  9. (curling) A 42-pound, precisely shaped piece of granite with a handle attached, which is bowled down the ice.
  10. A monument to the dead; a gravestone.
    • Alexander Pope
      Should some relenting eye / Glance on the stone where our cold relics lie.
    (Can we find and add a quotation of Gray to this entry?)
  11. (obsolete) A mirror, or its glass.
    • Shakespeare
      Lend me a looking-glass; / If that her breath will mist or stain the stone, / Why, then she lives.
  12. (obsolete) A testicle.
    (Can we find and add a quotation of Shakespeare to this entry?)
  13. (dated, printing) A stand or table with a smooth, flat top of stone, commonly marble, on which to arrange the pages of a book, newspaper, etc. before printing; also called imposing stone.

Usage notesEdit

All countable senses use the plural stones except the British unit of mass, which uses the invariant plural stone.

SynonymsEdit

Derived termsEdit

TranslationsEdit

The translations below need to be checked and inserted above into the appropriate translation tables, removing any numbers. Numbers do not necessarily match those in definitions.

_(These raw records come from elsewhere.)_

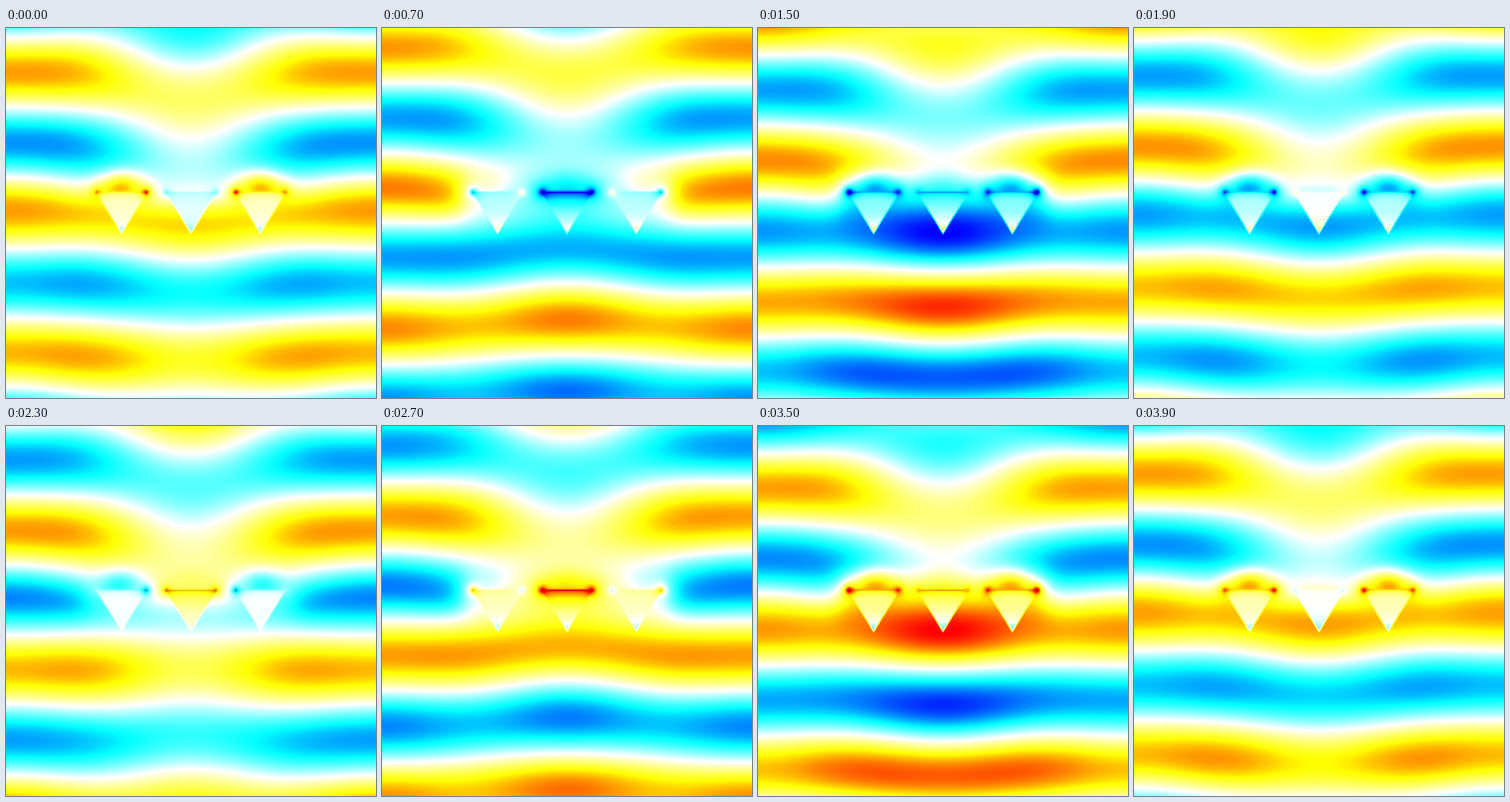
These frames come from a looping animation (400 by 400 pixels, 4 s). A matplotlib script:

```python
import numpy as np
import matplotlib.pyplot as plt
from matplotlib.animation import FuncAnimation
from matplotlib.colors import LinearSegmentedColormap

SIZE, FRAMES, INTERVAL = 400, 40, 100
WAVELENGTH = 152
K = 2 * np.pi / WAVELENGTH
CENTERS = (125, 200, 275)
TOP, TIP, HALF = 177, 222, 28      # triangle geometry

x, y = np.meshgrid(np.arange(SIZE) + 0.5, np.arange(SIZE) + 0.5)


def polar(size, degrees):
    return size * np.exp(1j * np.radians(degrees))


def bump(d, width):
    return np.exp(-(d / width) ** 2)


def sigmoid(d):
    return 1 / (1 + np.exp(-d))


def mix(a, b, weight):
    return a + (b - a) * weight


def orders(coefs, y0, direction):
    """Diffraction orders of a row that repeats every SIZE pixels."""
    total = 0
    for m, c in enumerate(coefs):
        kx = 2 * np.pi * m / SIZE
        ky = np.sqrt(K ** 2 - kx ** 2)
        total = total + c * np.cos(kx * (x - 200)) * np.exp(1j * direction * ky * (y - y0))
    return total


def far_field():
    """Transmitted orders above the row, incident plus reflected below."""
    above = orders((polar(0.321, 49), polar(0.235, -90), polar(0.069, -98)), 75, 1)
    below = orders((0.45,), 200, 1)
    below = below + orders((polar(0.08, -100), polar(0.1, -105), polar(0.05, -70)), 300, -1)
    return mix(above, below, sigmoid((y - 190) / 8))


def near_field():
    """Extra field hugging the row."""
    row = sigmoid((112 - abs(x - 200)) / 8)
    field = polar(0.45, 88) * row * bump(y - 183, 25)
    for cx in CENTERS:
        peak = 0.12j if cx == 200 else 0.43 + 0.13j
        field = field + peak * bump(x - cx, 25) * bump(y - 170, 16)
    return field


def add_triangle(field, cx):
    middle = cx == 200
    dx = x - cx
    depth = np.clip((y - TOP) / (TIP - TOP), 0, 1)

    # values down the axis, from the top edge to the tip
    stops = (0, 0.2, 0.5, 0.75, 1)
    if middle:
        re = (-0.08, -0.05, -0.03, -0.05, -0.17)
        im = (0.58, 0.36, 0.18, 0.05, -0.24)
        edge = -0.1 + 0.8j
        left = right = -0.2 + 0.82j
    else:
        re = (0.18, 0.08, 0.07, 0.03, -0.17)
        im = (0.24, 0.15, 0.12, 0.03, -0.24)
        edge = 0.32 + 0.32j
        outer, inner = 0.52 + 0.78j, 0.74 + 0.25j
        left, right = (outer, inner) if cx < 200 else (inner, outer)
    inside = np.interp(depth, stops, re) + 1j * np.interp(depth, stops, im)

    half = HALF * (TIP - y) / (TIP - TOP)
    cover = np.clip((half - abs(dx)) / 3 + 0.5, 0, 1) * (y > TOP)
    field = mix(field, inside, cover)

    line = np.exp(-abs(y - TOP - 0.5) / 1.1) * sigmoid(HALF - abs(dx))
    field = mix(field, edge, 0.85 * line)
    for side, value in ((-1, left), (1, right)):
        d = np.hypot(dx - side * (HALF - 1.5), y - TOP - 0.5)
        field = mix(field, value, np.exp(-d / 4))
    return field


def amplitude():
    field = far_field() + near_field()
    for cx in CENTERS:
        field = add_triangle(field, cx)
    return field


wave = amplitude()
cmap = LinearSegmentedColormap.from_list("field", [
    (0, 0, 0.5), (0, 0, 1), (0, 1, 1), (1, 1, 1),
    (1, 1, 0), (1, 0, 0), (0.5, 0, 0)], N=768)

fig = plt.figure(figsize=(4, 4), dpi=100)
ax = fig.add_axes([0, 0, 1, 1])
ax.axis("off")
image = ax.imshow(wave.real, cmap=cmap, vmin=-1, vmax=1,
                  interpolation="nearest", aspect="auto")


def draw(i):
    image.set_data((wave * np.exp(2j * np.pi * i / FRAMES)).real)
    return [image]


anim = FuncAnimation(fig, draw, frames=FRAMES, interval=INTERVAL,
                     repeat=True, repeat_delay=0)
plt.show()
```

See instructions at Help:How to check translations.

VerbEdit

stone (third-person singular simple present stones, present participle stoning, simple past and past participle stoned)

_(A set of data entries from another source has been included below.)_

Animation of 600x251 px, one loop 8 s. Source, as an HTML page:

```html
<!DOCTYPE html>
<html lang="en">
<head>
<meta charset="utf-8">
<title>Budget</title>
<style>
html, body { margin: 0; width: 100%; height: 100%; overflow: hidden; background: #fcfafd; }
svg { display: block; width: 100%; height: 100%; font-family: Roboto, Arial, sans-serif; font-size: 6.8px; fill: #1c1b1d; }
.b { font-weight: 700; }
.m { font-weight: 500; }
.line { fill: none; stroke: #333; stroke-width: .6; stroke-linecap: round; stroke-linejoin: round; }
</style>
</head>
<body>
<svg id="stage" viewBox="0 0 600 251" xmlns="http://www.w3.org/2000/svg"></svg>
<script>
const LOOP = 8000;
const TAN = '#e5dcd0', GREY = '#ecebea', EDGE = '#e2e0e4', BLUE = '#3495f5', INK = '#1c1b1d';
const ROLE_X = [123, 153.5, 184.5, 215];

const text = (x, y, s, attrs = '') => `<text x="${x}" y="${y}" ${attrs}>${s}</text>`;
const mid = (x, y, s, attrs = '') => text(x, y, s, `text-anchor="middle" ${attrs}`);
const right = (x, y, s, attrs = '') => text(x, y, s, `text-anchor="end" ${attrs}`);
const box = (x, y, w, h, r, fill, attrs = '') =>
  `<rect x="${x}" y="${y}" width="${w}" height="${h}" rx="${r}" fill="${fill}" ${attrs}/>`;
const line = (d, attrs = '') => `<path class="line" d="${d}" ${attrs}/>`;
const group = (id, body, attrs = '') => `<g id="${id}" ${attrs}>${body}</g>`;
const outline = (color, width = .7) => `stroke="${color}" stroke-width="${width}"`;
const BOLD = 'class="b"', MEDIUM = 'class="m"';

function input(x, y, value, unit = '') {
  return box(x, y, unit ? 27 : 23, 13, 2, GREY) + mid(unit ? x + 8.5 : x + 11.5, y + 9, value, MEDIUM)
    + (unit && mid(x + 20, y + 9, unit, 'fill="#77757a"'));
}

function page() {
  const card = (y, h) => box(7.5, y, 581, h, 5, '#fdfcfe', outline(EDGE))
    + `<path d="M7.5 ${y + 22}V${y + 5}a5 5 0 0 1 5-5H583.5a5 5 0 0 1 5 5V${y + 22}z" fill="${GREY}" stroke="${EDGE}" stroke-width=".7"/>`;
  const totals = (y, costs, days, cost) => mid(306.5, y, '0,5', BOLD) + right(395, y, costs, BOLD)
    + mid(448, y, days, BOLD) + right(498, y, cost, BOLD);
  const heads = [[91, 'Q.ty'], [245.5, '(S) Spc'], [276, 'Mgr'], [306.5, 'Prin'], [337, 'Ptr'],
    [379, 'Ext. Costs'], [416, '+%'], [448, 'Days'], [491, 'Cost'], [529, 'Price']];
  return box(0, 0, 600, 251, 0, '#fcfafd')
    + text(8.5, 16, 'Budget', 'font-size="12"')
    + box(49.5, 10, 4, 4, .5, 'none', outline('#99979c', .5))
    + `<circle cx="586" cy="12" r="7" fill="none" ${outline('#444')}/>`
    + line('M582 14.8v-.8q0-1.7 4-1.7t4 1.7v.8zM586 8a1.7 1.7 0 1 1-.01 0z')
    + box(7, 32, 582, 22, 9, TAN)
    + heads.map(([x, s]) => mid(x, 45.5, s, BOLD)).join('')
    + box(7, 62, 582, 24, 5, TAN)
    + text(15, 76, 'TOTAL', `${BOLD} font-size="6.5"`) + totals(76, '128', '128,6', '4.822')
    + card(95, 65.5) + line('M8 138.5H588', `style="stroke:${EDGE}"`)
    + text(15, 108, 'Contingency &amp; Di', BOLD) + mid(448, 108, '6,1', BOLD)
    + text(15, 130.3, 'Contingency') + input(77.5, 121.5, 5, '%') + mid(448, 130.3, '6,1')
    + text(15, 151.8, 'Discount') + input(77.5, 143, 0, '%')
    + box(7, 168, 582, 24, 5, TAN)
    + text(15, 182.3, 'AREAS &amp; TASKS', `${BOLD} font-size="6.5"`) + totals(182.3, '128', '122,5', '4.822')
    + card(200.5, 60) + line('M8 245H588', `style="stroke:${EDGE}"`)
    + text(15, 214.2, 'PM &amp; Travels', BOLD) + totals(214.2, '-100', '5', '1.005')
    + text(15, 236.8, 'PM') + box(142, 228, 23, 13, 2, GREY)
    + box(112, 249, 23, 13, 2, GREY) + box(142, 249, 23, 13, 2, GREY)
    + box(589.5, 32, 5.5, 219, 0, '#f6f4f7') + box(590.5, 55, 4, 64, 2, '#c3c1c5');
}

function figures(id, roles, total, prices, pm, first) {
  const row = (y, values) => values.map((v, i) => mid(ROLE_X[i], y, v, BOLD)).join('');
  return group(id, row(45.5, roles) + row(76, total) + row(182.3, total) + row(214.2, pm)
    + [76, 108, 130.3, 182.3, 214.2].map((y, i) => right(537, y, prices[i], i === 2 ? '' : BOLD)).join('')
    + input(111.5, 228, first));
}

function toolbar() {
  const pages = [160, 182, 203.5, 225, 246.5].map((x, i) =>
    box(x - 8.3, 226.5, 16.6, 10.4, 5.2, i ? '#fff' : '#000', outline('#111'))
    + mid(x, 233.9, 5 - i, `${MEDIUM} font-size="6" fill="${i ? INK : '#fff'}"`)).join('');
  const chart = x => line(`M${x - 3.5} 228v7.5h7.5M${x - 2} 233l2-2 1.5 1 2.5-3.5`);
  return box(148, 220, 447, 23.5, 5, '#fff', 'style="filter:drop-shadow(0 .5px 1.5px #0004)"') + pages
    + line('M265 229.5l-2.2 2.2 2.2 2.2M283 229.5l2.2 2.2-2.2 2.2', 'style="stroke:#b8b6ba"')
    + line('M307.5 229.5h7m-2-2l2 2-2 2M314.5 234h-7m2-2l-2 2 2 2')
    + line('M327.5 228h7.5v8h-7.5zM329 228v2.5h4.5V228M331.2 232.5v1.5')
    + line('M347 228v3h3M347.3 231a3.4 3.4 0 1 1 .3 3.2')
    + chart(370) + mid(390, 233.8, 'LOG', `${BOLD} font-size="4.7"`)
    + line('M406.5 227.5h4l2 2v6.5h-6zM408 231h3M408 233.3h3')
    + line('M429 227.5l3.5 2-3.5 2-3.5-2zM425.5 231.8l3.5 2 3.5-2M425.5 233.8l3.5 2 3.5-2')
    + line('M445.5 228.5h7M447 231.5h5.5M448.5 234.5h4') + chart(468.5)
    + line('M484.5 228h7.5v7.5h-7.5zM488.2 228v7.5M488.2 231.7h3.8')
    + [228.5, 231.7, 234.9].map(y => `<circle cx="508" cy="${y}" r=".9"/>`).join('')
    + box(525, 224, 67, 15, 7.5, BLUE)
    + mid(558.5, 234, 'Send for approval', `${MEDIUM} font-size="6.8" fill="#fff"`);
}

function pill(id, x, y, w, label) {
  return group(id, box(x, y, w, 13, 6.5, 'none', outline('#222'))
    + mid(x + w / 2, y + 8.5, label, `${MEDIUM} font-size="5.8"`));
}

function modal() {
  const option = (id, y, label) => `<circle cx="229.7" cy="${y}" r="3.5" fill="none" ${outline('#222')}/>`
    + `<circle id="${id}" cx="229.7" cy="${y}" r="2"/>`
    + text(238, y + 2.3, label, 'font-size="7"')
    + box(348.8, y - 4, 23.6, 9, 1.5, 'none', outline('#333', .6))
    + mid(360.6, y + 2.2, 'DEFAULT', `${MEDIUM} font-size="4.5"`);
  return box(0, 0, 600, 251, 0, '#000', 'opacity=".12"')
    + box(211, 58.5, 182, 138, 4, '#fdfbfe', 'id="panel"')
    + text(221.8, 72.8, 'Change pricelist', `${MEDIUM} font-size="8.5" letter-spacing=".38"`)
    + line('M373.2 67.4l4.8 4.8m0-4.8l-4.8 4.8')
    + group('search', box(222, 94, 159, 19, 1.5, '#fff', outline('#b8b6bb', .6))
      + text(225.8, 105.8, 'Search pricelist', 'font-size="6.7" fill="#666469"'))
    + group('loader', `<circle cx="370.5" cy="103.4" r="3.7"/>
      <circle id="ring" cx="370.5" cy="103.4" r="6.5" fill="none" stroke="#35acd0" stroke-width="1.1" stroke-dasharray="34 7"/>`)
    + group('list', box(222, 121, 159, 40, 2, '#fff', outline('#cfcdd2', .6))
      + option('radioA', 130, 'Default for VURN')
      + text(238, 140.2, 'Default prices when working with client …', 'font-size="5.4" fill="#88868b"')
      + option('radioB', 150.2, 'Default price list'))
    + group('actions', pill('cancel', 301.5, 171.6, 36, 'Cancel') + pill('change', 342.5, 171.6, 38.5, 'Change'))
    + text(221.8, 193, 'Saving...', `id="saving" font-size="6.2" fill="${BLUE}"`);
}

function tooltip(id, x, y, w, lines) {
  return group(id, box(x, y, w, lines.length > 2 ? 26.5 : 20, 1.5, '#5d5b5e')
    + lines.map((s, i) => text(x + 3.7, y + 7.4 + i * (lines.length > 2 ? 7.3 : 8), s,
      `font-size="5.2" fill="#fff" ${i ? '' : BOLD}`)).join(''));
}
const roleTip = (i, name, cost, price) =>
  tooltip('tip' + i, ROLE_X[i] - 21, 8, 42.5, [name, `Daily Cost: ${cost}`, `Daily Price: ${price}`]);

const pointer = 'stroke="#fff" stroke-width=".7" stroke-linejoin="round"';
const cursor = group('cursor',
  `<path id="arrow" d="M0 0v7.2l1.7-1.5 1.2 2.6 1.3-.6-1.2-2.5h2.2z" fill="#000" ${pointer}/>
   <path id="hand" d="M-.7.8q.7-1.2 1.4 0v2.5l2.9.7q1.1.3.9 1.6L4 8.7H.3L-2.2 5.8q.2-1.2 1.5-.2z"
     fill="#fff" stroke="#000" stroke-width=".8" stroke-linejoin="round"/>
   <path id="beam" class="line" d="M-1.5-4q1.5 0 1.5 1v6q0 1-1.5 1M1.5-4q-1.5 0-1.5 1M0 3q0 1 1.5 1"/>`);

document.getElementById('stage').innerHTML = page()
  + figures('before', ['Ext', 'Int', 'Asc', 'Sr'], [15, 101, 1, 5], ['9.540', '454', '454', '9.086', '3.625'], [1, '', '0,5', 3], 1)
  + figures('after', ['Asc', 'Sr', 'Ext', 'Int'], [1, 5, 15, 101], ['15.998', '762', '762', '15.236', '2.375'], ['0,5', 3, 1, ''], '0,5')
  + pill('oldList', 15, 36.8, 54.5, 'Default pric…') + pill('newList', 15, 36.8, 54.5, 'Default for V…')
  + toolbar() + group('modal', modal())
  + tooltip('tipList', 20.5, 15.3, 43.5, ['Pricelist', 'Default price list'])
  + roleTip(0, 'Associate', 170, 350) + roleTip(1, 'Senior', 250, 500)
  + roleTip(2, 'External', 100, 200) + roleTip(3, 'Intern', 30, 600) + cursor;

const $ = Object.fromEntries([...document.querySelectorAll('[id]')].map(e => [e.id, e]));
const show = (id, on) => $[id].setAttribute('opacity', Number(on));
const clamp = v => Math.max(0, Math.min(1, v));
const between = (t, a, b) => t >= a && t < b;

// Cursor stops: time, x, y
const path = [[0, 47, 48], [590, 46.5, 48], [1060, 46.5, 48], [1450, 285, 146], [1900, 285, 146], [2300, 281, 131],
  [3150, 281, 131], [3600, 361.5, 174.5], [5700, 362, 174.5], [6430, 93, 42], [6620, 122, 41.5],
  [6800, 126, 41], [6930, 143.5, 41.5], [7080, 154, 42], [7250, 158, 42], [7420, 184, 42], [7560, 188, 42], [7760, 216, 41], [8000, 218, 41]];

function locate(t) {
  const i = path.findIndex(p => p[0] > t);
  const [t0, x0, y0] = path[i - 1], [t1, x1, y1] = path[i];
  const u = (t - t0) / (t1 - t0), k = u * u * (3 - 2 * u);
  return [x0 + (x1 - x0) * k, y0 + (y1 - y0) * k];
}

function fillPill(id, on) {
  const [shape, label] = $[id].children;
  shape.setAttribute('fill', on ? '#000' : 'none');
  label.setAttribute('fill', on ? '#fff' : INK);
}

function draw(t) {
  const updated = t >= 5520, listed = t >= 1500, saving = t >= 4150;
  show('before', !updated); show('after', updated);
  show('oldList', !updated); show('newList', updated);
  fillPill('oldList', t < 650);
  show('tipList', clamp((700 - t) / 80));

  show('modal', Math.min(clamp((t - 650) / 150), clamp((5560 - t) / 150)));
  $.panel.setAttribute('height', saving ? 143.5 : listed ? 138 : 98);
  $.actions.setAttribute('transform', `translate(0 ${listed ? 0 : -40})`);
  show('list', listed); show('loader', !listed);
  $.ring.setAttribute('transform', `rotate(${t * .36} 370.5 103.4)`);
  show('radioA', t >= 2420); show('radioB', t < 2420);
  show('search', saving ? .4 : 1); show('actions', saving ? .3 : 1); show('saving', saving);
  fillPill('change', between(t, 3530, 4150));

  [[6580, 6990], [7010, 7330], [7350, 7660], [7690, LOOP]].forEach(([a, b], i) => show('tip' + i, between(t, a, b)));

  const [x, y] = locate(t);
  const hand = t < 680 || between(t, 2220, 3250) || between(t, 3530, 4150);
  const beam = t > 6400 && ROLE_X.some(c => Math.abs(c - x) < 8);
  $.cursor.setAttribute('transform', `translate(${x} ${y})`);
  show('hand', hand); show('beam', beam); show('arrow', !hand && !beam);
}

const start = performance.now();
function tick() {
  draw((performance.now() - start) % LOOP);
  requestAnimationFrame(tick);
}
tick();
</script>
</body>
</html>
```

  1. (transitive) To pelt with stones, especially to kill by pelting with stones.
    She got stoned to death after they found her.
  2. (transitive) To remove a stone from (fruit etc.).
  3. (intransitive) To form a stone during growth, with reference to fruit etc.
  4. (transitive, slang) To intoxicate, especially with narcotics. (Usually in passive)

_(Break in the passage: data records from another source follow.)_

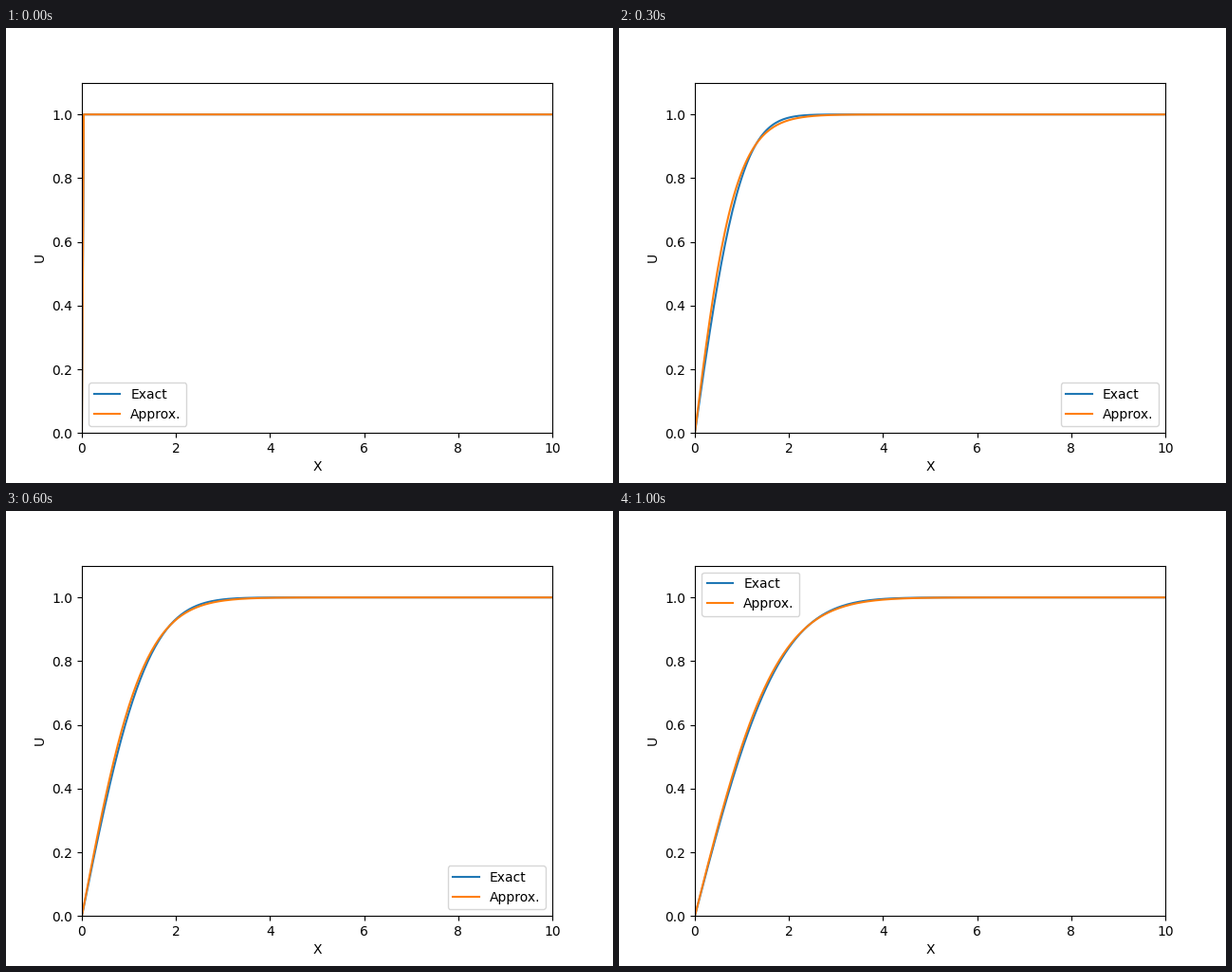
A matplotlib script for the animation above (1100 ms loop, 640 by 480 pixels).

```python
import math

import matplotlib.pyplot as plt
import numpy as np
from matplotlib.animation import FuncAnimation

LENGTH, CELLS = 10.0, 250
DT, STEPS = 0.1, 11

x = np.linspace(0, LENGTH, CELLS + 1)
dx = x[1] - x[0]


def exact(t):
    if t == 0:
        return np.where(x > 0, 1.0, 0.0)
    return np.array([math.erf(v / (2 * math.sqrt(t))) for v in x])


def solve_implicit():
    """Backward Euler for u_t = u_xx with u(0) = 0 and u(L) = 1."""
    r = DT / dx**2
    n = len(x)
    a = (1 + 2 * r) * np.eye(n) - r * (np.eye(n, k=1) + np.eye(n, k=-1))
    a[0] = np.eye(n)[0]
    a[-1] = np.eye(n)[-1]
    u = [exact(0)]
    for _ in range(STEPS - 1):
        u.append(np.linalg.solve(a, u[-1]))
    return u


def legend_place(step):
    if step < 2:
        return "lower left"
    return "lower right" if step < 7 else "upper left"


approx = solve_implicit()

fig, ax = plt.subplots(figsize=(6.4, 4.8), dpi=100)


def draw(step):
    ax.clear()
    ax.plot(x, exact(step * DT), label="Exact")
    ax.plot(x, approx[step], label="Approx.")
    ax.set(xlim=(0, LENGTH), ylim=(0, 1.1), xlabel="X", ylabel="U")
    ax.legend(loc=legend_place(step))


anim = FuncAnimation(fig, draw, frames=STEPS, init_func=lambda: None,
                     interval=100, repeat=True, repeat_delay=0)
plt.show()
```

SynonymsEdit

TranslationsEdit

AdjectiveEdit

stone (not comparable)

  1. Constructed of stone.
    stone walls
  2. Having the appearance of stone.
    stone pot
  3. Of a dull light grey or beige, like that of some stones.
  4. (African American Vernacular) Used as an intensifier.
    She is one stone fox.
    • 1994, Born Bad: Stories:
      Yeah, he's a stone fuck–up. But he's stand–up, too, don't forget that.
    • 1999, Mercedes Lackey, Larry Dixon, The Chrome Borne:
      If travel was this difficult, it was going to make escaping a stone bitch.
    • 2001, Andrew H. Vachss, Pain Management:
      “And I got the best metal man in the business going for me, too.” “This job's going to be a stone motherfucker,” Flacco said
    • 2004, K'Wan Foye, Street dreams, page 175:
      The man who had broken up their little party was a stone gangsta.
    • 2007, David Housewright, Dead Boyfriends, page 178:
      Back then most men would have described you as being a stone babe.
    • 2007, J. D. Robb, Born In Death:
      Her widower father married my stone bitch of a mother when I was about fourteen.
    • 2008, A. James, St. Martin's Academy: The Gifted Rule, page 64:
      “Well, Bradley Wreede told Moiré George who told Julia Nickols who told Katie Kimber who told that big stone dude who told...."
    • 2009, John Lutz, Night Victims, page 307:
      He might be a stone killer who simply doesn't care if his victim's alive or dead at the time of disfigurement.

TranslationsEdit

AdverbEdit

stone (not comparable)

  1. As a stone (used with following adjective).
    My father is stone deaf. This soup is stone cold.
  2. (slang) Absolutely, completely (used with following adjective).
    I went stone crazy after she left.

Derived termsEdit

TranslationsEdit

Derived termsEdit

Related termsEdit

See alsoEdit

StatisticsEdit

AnagramsEdit


FrenchEdit

PronunciationEdit

AdjectiveEdit

stone (masculine and feminine, plural stones)

  1. stoned (high on drugs)
Last modified on 30 March 2014, at 12:56